May 24th, 2007

A few days before opening this blog I released PEAR_Frontend_Web, version 0.7.0

I started working on PEAR_Frontend_Web after making go-pear more robust. go-pear automatically installs PEAR_Frontend_Web, which I found to have an amazing potential, but a horrible implementation: It used the (extremely slow) ‘list-all’ command for _everything_ even for listing the locally installed packages !

So I started fixing some of the most obvious, real bugs. The lead for the package was Gregory Beaver (cellog), but he wasn’t active on it. After submitting a few bugs he asked if I wanted to maintain the webfrontend, ofcourse I did ; )

Since then I’ve rewritten most of the essential things:

It now uses local commands as much as possible and it doesn’t use the old-style DHTML hooks anymore.

It is channel independant: The webfrontend was written in the time that there was only one channel: At a given moment I was thinking about how to make it possible to easely switch channels. That’s when I decided that I didn’t want to switch channels like in the command-line PEAR, I wanted to manage all channels at the same time !
This is a feature that is, for me, reason enough to use the webfrontend over the CLI.

Speed was very important to me, so I changed some of the PEAR commands themselves: The ’search’ features uses ‘list-all’ and was, too, horribly slow. Even if you only searched in the package names, _all_ full package information was downloaded. A simple check speeded this up significantly. The last thing that used list-all was list-all itself. The webfrontend used paging on the output of list-all, so it really didn’t have to download all that info. Instead of reworking the paging, I decided to create 3 new commands: list-packages (lists the packages of a channel), list-categories (lists the categories of a channel ; ) and lastly list-category <category> which shows all package information of one category, which is a lot faster to show.

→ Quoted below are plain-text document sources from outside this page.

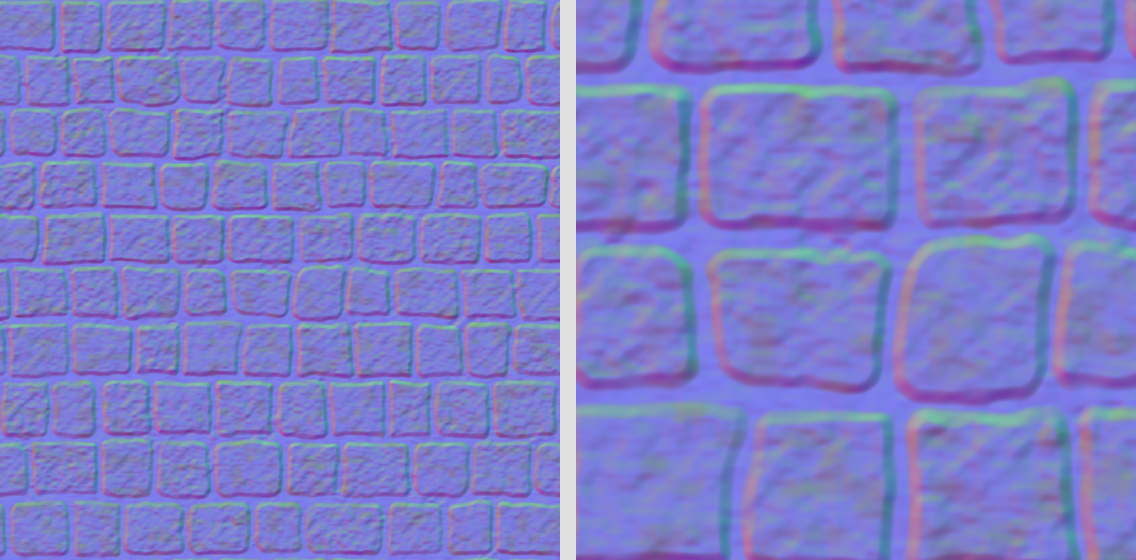
Left, the full canvas; right, a detail of the centre.
Write a three.js fragment shader that draws this texture map.

```glsl
// Tangent-space normal map of worn cobblestones in ten uneven courses.
// Jittered joints bound rounded boxes whose bevels and rough faces form a
// height field; its slopes become the colour. All noise wraps at the edges.
varying vec2 vUv;

const float TAU = 6.2831853;
const float ROWS = 10.0;
const float JOINT_JITTER = 0.30;   // in stone widths
const float JOINT_TILT = 0.14;
const vec2 GAP_MIN = vec2(0.0004, 0.0008);
const vec2 GAP_VARY = vec2(0.0032, 0.0042);
const float CORNER = 0.014;
const float BEVEL = 0.0095;
const float BEVEL_HEIGHT = 0.0027;
const float OUTLINE_WARP = 0.008;
const float OUTLINE_CHIP = 0.0030;
const float COARSE_BUMP = 0.0015;
const float FINE_BUMP = 0.0008;
const float GAP_ROUGHNESS = 0.25;
const float SLOPE_STEP = 0.0012;
const float GRAIN = 0.08;
const vec2 FLAT_RG = vec2(0.49, 0.49);
const float FLAT_BLUE = 0.95;
const float BLUE_LOSS = 0.26;
const float STONE_SHADE = 0.05;    // blue lost on rough faces
const float SCUFF_SHADE = 0.13;    // blue lost in scuffed patches

float hash(vec2 p) {
  return fract(sin(dot(p, vec2(127.1, 311.7))) * 43758.5453);
}

// Value noise that repeats after a whole number of cells
float noise(vec2 p, vec2 period) {
  vec2 i = floor(p), f = fract(p);
  f = f * f * f * (f * (f * 6.0 - 15.0) + 10.0);
  vec2 a = mod(i, period), b = mod(i + 1.0, period);
  return mix(mix(hash(a), hash(vec2(b.x, a.y)), f.x),
             mix(hash(vec2(a.x, b.y)), hash(b), f.x), f.y);
}

float tileNoise(vec2 uv, vec2 cells) {
  return noise(uv * cells, cells);
}

// Most courses hold ten stones, a few hold nine or eleven
float stonesInRow(float row) {
  float isSecond = 1.0 - step(0.5, abs(row - 1.0));
  float isFifth = 1.0 - step(0.5, abs(row - 4.0));
  return 10.0 + isSecond - isFifth - step(7.5, row);
}

// Position of a leaning joint, in stone widths
float joint(float i, float row, float count, float across) {
  vec2 id = vec2(mod(i, count), row + 20.0);
  return i + JOINT_JITTER * (hash(id) - 0.5)
           + JOINT_TILT * (hash(id + 37.0) - 0.5) * (across - 0.5);
}

// x: signed distance to the stone outline, y: random value of the stone
vec2 stone(vec2 uv) {
  vec2 p = uv + OUTLINE_WARP * (vec2(tileNoise(uv, vec2(19.0)),
                                     tileNoise(uv + 0.37, vec2(17.0))) - 0.5);
  // Courses run downward and grow slightly taller toward the bottom
  float t = 1.0 - p.y;
  float r = ROWS * (t + 0.0156 - 0.0117 * cos(TAU * (t - 0.05)));
  float row = mod(floor(r), ROWS), across = fract(r);
  float count = stonesInRow(row);
  float u = (p.x - 0.047 - 0.044 * cos(1.745 * row)) * count;

  float i = floor(u);
  if (u < joint(i, row, count, across)) i -= 1.0;
  else if (u >= joint(i + 1.0, row, count, across)) i += 1.0;
  vec2 id = vec2(mod(i, count), row);

  // Distances to the four sides, each with its own gap
  vec2 low = vec2((u - joint(i, row, count, across)) / count, across / ROWS);
  vec2 high = vec2((joint(i + 1.0, row, count, across) - u) / count,
                   (1.0 - across) / ROWS);
  low -= GAP_MIN + GAP_VARY * vec2(hash(id + 3.1), hash(id + 5.3));
  high -= GAP_MIN + GAP_VARY * vec2(hash(id + 7.7), hash(id + 9.9));

  float corner = CORNER * (0.5 + hash(id + 13.0));
  vec2 q = abs(low - high) * 0.5 - (low + high) * 0.5 + corner;
  float d = length(max(q, 0.0)) + min(max(q.x, q.y), 0.0) - corner;
  d += OUTLINE_CHIP * (tileNoise(uv, vec2(61.0)) - 0.4);
  return vec2(d, hash(id + 17.0));
}

float height(vec2 uv) {
  vec2 s = stone(uv);
  float face = 1.0 - smoothstep(-BEVEL, 0.0, s.x);
  // Diagonal chisel marks, finer pitting and scattered grit in the gaps
  vec2 diagonal = vec2(uv.x + uv.y, uv.y - uv.x);
  float bumps = COARSE_BUMP * (tileNoise(diagonal, vec2(40.0, 62.0)) - 0.5)
              + FINE_BUMP * (tileNoise(uv, vec2(104.0, 150.0)) - 0.5);
  float grit = smoothstep(0.6, 0.85, tileNoise(uv, vec2(23.0, 29.0)));
  float roughness = mix(GAP_ROUGHNESS + grit, 0.65 + 0.7 * s.y, face);
  float wear = 0.7 + 0.6 * tileNoise(uv + 0.21, vec2(13.0));
  return BEVEL_HEIGHT * face * wear + bumps * roughness;
}

void main() {
  vec2 e = vec2(SLOPE_STEP, 0.0);
  vec2 slope = vec2(height(vUv + e.xy) - height(vUv - e.xy),
                    height(vUv - e.yx) - height(vUv + e.yx)) / (2.0 * SLOPE_STEP);
  vec2 n = slope * vec2(0.85, 1.0) / sqrt(1.0 + dot(slope, slope));

  // Fine woven grain, mostly in horizontal threads
  float threads = tileNoise(vUv, vec2(70.0, 230.0)) - 0.5;
  float weave = tileNoise(vUv, vec2(210.0, 90.0)) - 0.5;
  n += GRAIN * vec2(weave, 1.6 * threads);

  float onStone = 1.0 - smoothstep(-0.004, 0.002, stone(vUv).x);
  float scuff = smoothstep(0.5, 0.95, tileNoise(vUv + 0.13, vec2(47.0, 71.0)));
  float blue = FLAT_BLUE - BLUE_LOSS * (1.0 - exp(-4.5 * length(n)))
             - onStone * (STONE_SHADE + SCUFF_SHADE * scuff);
  gl_FragColor = vec4(FLAT_RG + 0.5 * n, blue, 1.0);
}
```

I also created an online docviewer. When I install I package I quickly want to know how it works, what has to be done etc, for that you have to read the docs. To make that easy, I made it possible to view the docs throught the webfrontend.

Lastly there is security, this is a big issue for a webapp that allows you to manage an entire package management system. In the README there is decribed how to protect your webapp with a .htaccess password, I’ve created a check to make sure that people don’t just ignore this, and possibly find themselves with a defaced system.

Actually, the webfrontend is much more then a webfrontend now. I love to call it the ’webbased package manager for PEAR-compatible packages’. The webfrontend of PEAR is like the synaptic of APT, maybe even better ; )

You can find a demo of the webfrontend at:

Wordpress’ pure install

May 24th, 2007

I like the installation process of Wordpress (this blog software), just like Drupal, it does what I call a `pure` install: you just need to enter the database connection settings (and your email).

Imagine this information would be already in PEAR, and that you could choose in which directory it should be installed: this would be the perfect webapp to be in a PEAR package. Installation would be a breeze and it would be upgraded like any other PEAR package…

Tias’ PEAR blog just opened

May 24th, 2007

I’ve created this blog to talk about interesting things that are happening in and around PEAR.

It will mostly be about exiting things I’m working on, like go-pear, PEAR_Frontend_Web and PEAR itself.